Work to complete:
Where a line in the listing below holds "spacingAndGlyphs", add it to the tally, and reply with that tally alone.

Data for the task:
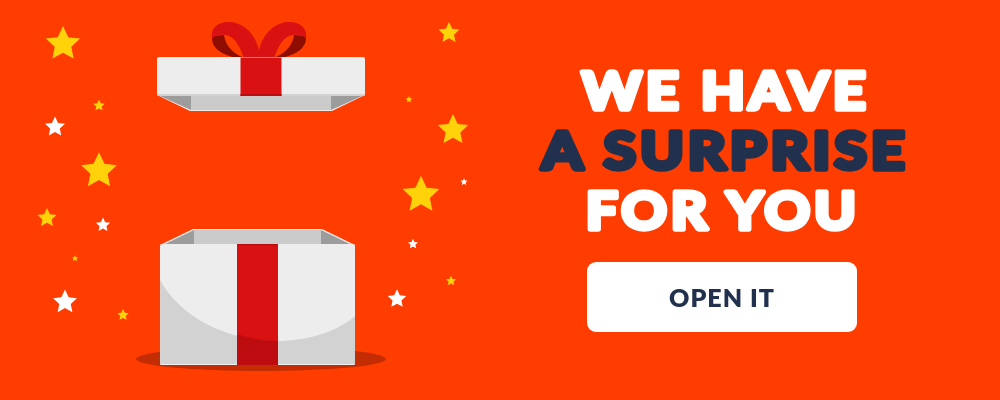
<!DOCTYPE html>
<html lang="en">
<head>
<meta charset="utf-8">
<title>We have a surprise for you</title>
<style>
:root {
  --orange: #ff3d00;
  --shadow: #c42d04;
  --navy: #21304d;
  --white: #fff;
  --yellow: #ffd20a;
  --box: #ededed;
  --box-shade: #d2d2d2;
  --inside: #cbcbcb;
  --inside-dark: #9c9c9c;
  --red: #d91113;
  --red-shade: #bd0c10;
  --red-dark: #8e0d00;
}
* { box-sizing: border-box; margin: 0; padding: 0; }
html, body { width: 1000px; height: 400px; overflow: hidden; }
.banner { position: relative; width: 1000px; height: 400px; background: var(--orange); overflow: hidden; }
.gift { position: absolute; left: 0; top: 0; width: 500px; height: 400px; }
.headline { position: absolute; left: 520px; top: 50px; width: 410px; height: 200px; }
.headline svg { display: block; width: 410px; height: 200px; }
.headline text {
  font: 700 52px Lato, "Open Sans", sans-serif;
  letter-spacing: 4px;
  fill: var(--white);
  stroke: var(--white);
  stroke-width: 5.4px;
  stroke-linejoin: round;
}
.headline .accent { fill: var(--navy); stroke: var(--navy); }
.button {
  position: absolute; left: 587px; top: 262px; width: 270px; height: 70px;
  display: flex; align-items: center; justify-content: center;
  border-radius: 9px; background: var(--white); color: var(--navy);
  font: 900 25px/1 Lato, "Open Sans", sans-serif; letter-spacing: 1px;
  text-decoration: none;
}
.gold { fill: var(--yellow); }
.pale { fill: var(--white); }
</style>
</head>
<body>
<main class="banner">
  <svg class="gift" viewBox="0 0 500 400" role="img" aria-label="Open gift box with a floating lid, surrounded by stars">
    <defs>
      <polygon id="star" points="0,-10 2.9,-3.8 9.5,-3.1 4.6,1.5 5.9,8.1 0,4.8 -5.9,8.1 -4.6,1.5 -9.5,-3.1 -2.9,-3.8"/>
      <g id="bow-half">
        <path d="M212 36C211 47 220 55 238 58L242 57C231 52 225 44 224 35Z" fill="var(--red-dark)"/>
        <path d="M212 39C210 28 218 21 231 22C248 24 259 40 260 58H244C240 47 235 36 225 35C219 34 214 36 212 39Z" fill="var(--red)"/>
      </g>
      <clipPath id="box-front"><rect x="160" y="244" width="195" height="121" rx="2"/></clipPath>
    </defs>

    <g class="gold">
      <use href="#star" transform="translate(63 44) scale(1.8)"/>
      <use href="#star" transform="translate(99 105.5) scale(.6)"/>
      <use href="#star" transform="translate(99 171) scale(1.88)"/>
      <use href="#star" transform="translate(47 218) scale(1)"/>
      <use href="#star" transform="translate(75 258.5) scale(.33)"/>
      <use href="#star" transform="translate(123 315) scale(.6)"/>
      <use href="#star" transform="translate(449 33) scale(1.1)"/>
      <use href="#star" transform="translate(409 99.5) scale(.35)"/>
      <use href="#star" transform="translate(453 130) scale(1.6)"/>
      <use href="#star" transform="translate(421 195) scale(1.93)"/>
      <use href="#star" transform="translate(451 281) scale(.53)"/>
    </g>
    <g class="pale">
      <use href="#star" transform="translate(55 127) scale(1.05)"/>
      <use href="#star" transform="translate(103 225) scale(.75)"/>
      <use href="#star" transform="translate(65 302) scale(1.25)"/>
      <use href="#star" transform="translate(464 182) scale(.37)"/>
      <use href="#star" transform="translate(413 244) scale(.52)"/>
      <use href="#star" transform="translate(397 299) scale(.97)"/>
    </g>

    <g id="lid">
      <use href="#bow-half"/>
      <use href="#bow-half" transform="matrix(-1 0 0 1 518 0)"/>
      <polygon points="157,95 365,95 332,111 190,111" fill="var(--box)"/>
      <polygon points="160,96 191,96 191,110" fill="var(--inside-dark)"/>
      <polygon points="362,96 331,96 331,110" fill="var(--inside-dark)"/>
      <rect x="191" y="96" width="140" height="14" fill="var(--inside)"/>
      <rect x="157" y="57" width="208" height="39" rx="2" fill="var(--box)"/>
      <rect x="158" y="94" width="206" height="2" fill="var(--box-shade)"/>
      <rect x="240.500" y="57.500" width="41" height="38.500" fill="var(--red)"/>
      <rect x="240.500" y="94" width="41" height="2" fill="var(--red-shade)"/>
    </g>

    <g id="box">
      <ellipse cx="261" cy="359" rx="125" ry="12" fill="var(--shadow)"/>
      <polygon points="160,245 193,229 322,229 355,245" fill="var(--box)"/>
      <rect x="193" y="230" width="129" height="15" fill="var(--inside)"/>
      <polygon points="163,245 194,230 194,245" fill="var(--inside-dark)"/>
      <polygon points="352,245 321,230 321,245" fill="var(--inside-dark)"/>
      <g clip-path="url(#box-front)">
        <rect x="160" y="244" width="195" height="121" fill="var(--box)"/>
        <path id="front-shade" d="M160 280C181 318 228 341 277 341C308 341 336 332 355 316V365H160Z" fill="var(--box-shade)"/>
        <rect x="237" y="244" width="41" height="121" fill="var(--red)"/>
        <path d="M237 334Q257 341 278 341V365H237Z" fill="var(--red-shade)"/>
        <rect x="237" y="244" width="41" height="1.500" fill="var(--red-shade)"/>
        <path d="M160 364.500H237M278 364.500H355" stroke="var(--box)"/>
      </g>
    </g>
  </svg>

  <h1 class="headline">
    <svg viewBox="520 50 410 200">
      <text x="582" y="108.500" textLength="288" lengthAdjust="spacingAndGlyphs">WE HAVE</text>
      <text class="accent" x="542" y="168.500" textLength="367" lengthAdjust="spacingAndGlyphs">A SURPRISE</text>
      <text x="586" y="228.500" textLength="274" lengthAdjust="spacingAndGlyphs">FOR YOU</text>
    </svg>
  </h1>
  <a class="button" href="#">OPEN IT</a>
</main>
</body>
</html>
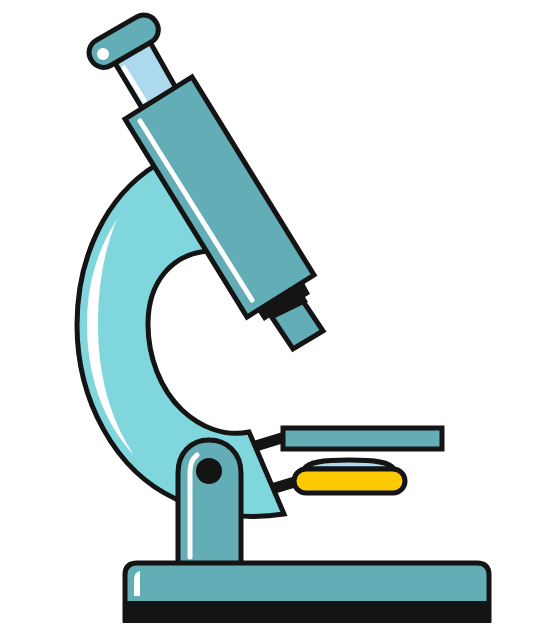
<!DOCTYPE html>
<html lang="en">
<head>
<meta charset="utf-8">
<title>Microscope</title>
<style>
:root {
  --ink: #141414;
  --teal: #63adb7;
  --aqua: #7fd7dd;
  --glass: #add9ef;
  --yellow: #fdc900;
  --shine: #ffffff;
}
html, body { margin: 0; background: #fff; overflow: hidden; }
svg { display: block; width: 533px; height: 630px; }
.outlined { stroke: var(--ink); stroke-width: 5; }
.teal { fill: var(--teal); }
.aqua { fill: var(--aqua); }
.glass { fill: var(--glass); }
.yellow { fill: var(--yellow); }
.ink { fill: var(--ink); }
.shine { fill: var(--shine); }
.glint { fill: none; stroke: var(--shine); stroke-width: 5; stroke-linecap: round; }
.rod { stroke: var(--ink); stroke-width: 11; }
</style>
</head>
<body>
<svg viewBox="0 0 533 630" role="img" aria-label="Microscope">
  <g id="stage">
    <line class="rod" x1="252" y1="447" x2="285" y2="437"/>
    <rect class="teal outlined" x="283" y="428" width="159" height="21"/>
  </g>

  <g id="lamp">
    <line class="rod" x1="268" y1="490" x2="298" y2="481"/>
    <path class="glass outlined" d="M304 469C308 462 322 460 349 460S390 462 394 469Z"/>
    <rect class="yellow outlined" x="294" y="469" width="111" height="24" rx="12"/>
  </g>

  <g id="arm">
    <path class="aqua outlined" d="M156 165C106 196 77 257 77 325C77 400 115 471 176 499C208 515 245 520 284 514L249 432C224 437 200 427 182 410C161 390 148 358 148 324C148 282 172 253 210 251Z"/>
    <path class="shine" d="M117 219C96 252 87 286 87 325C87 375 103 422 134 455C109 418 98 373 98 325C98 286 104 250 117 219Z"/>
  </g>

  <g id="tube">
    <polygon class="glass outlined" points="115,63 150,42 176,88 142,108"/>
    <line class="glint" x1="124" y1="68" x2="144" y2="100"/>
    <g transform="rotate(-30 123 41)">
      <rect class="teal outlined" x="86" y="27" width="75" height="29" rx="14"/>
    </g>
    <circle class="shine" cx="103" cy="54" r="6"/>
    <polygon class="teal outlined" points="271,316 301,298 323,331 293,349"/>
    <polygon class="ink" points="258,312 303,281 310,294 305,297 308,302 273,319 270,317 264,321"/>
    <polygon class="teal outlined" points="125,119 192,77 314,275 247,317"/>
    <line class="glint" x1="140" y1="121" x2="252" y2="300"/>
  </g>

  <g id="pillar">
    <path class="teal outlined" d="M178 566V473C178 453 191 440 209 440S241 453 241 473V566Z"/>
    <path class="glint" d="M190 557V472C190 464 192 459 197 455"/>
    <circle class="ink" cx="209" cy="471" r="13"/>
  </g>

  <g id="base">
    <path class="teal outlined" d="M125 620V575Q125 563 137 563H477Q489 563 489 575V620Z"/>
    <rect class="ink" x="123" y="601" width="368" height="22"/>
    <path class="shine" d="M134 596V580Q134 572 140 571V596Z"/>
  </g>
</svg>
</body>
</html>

Answer space:
3